We saw tremendous growth in our economy around offshore oil and gas from global investors who came into the province and built a whole new economy for us. With companies like ExxonMobil and Equinor from Norway come Tier-1 contractors who make significant investments. We now are seeing this happen in aquaculture. Some of the world’s largest aquaculture companies are now making significant investments in Newfoundland because we have a lot of areas for fish farming. That is the type of investment we have experienced. From that, especially in oil and gas, come hundreds of millions of dollars for research and development (R&D) investments. That then brings in other investors looking to collaborate and add to that R&D ecosystem. There are lots of different areas, all sector-driven, now coming together because of the Ocean Supercluster to attract even more outside investment and interest.
In 30 seconds, what is the government’s role in improving the investment attractiveness of St. John’s ocean economy?
Help us tell the story. We need to really articulate our value proposition to the world and how we can help Canada in terms of its climate change ambitions. Through the new budget, Canada is now investing significant amounts of money in climate change solutions. Help our business and innovation community help you. How can we collaborate to add value? Help us tell the story within Canada and then globally.
What is the role of academia?
Because of the strong technology orientation in our business communities, collaboration with academia can always be stronger. We need more academic private-public partnerships. We are seeing a lot more of that over the years because the oil and gas and mining industries have invested a lot into the growth of the academic community. We are also seeing a lot of founders with some really interesting technologies come together with the entrepreneurial ecosystem. We would like to see more of that.
What is the non-profit sector’s role?

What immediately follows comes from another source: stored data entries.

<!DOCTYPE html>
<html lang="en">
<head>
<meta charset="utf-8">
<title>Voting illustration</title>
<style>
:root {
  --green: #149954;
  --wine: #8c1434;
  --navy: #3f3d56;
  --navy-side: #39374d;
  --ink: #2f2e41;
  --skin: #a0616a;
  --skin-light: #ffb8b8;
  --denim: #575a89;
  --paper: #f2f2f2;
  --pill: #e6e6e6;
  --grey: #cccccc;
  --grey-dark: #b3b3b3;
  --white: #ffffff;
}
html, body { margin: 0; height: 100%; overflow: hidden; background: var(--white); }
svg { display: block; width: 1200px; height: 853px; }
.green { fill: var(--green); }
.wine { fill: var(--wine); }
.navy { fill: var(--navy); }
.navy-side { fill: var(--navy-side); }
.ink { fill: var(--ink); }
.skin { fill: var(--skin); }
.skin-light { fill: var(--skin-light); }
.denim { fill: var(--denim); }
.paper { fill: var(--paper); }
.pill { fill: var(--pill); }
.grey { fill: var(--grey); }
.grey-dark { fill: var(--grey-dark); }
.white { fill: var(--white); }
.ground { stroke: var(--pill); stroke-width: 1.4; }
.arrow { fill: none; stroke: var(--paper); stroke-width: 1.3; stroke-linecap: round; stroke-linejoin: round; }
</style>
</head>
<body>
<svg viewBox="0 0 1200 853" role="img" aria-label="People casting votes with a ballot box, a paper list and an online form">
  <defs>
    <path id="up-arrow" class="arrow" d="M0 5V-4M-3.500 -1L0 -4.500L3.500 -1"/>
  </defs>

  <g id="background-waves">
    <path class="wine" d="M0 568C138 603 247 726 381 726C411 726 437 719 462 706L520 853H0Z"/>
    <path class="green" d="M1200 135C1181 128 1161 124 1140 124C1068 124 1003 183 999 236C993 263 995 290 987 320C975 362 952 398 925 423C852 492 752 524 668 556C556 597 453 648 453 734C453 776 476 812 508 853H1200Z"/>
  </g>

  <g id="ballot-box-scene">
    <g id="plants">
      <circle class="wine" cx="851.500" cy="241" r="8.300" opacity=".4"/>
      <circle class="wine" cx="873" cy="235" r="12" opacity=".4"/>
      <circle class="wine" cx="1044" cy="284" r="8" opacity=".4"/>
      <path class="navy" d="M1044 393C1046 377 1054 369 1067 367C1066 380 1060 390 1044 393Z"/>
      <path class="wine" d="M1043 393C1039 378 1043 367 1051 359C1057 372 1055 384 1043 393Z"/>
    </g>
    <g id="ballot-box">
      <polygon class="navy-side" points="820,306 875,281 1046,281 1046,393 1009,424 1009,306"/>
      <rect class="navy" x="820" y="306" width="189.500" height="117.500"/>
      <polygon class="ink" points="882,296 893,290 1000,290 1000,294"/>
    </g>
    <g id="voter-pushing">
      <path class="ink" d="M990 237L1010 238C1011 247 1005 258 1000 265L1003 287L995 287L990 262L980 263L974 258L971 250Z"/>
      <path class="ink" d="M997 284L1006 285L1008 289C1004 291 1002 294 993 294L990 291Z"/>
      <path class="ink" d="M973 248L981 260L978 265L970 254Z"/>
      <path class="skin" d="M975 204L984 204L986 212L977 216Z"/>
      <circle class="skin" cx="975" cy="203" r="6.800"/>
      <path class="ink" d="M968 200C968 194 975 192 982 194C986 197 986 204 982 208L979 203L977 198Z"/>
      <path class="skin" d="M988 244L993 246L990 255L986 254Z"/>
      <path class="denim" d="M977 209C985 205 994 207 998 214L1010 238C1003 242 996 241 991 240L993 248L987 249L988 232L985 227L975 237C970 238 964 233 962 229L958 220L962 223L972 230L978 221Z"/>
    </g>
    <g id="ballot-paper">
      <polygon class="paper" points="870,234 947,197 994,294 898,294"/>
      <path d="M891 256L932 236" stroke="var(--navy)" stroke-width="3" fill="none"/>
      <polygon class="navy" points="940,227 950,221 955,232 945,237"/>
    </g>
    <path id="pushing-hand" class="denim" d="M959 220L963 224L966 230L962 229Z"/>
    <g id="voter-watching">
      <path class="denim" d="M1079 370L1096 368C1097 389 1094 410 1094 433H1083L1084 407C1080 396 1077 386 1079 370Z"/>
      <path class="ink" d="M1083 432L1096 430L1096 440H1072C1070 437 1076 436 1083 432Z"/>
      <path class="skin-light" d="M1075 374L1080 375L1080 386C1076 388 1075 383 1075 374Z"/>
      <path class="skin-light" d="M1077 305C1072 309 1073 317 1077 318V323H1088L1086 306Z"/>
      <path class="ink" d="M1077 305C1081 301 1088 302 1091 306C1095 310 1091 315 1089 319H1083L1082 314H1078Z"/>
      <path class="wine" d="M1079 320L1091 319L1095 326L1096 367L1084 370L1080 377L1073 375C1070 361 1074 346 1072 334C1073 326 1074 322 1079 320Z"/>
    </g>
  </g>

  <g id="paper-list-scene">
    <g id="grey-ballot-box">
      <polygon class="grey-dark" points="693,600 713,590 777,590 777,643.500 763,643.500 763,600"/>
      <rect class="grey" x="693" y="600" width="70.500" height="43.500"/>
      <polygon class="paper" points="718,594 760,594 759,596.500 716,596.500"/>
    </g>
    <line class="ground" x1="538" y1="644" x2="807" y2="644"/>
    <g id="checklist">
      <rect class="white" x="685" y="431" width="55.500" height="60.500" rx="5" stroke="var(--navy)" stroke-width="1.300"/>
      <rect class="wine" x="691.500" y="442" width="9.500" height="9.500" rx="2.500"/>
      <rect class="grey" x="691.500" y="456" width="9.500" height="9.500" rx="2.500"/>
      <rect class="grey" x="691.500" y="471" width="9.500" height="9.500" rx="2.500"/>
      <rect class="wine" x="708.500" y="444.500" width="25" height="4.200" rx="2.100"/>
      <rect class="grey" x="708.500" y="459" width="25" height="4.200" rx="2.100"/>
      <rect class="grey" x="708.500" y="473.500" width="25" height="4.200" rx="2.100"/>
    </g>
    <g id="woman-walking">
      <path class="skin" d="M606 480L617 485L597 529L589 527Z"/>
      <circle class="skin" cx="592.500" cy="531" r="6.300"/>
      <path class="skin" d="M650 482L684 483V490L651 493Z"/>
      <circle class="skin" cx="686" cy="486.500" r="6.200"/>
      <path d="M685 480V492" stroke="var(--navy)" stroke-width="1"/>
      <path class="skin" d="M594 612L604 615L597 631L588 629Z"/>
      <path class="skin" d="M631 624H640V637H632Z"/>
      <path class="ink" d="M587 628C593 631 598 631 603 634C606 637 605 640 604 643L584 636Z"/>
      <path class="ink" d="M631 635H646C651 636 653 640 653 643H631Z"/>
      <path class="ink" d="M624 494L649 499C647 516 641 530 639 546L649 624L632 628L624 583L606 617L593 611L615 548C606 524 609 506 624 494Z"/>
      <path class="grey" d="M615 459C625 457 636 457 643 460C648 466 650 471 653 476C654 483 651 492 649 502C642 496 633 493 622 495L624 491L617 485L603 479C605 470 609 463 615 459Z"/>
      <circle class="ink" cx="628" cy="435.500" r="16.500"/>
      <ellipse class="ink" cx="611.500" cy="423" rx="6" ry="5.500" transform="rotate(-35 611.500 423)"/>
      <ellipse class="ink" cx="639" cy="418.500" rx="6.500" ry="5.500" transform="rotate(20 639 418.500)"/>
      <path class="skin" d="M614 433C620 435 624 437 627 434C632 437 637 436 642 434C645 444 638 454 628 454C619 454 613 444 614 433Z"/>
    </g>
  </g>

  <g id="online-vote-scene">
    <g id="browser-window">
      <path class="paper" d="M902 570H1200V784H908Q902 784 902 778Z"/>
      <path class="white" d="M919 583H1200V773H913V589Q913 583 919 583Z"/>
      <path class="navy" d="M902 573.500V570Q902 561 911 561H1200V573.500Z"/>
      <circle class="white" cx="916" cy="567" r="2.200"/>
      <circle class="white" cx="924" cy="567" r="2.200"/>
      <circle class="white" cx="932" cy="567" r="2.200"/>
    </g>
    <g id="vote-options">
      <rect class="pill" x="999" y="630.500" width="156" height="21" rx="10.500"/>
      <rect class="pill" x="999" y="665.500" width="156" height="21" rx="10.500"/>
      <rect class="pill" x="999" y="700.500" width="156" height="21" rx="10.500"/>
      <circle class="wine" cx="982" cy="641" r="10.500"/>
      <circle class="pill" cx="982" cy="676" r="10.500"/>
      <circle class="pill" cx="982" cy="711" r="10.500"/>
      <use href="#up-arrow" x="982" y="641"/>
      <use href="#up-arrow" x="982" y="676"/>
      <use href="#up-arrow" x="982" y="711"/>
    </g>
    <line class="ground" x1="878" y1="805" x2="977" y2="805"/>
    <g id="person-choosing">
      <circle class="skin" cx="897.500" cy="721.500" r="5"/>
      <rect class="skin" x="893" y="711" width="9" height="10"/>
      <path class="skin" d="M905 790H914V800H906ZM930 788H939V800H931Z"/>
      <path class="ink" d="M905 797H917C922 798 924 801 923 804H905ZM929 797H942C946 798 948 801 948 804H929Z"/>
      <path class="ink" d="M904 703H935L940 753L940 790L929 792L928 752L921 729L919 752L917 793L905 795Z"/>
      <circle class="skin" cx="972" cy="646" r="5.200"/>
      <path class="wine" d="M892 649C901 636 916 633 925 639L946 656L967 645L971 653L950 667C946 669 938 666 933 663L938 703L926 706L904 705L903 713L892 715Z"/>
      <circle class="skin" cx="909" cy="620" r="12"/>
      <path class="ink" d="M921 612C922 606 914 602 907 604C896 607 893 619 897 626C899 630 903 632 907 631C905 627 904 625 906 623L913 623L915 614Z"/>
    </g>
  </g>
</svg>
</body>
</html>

The not-for-profit sector has advanced as a result of the growth of our economy in Newfoundland, with big corporations investing in the not-for-profit community. We are seeing more of these types of supports. Another part of non-profits that I am very active in is industry associations. These associations help foster more collaboration and support for the business community. They really help us tell the story around the ocean economy and help us get primed. With COVID-19, we have to get primed for when the marketplace opens again. We need to figure out how to come together. The government, academia, business community, and non-profits must join forces to look at the marketplace and seek opportunities for us to capture.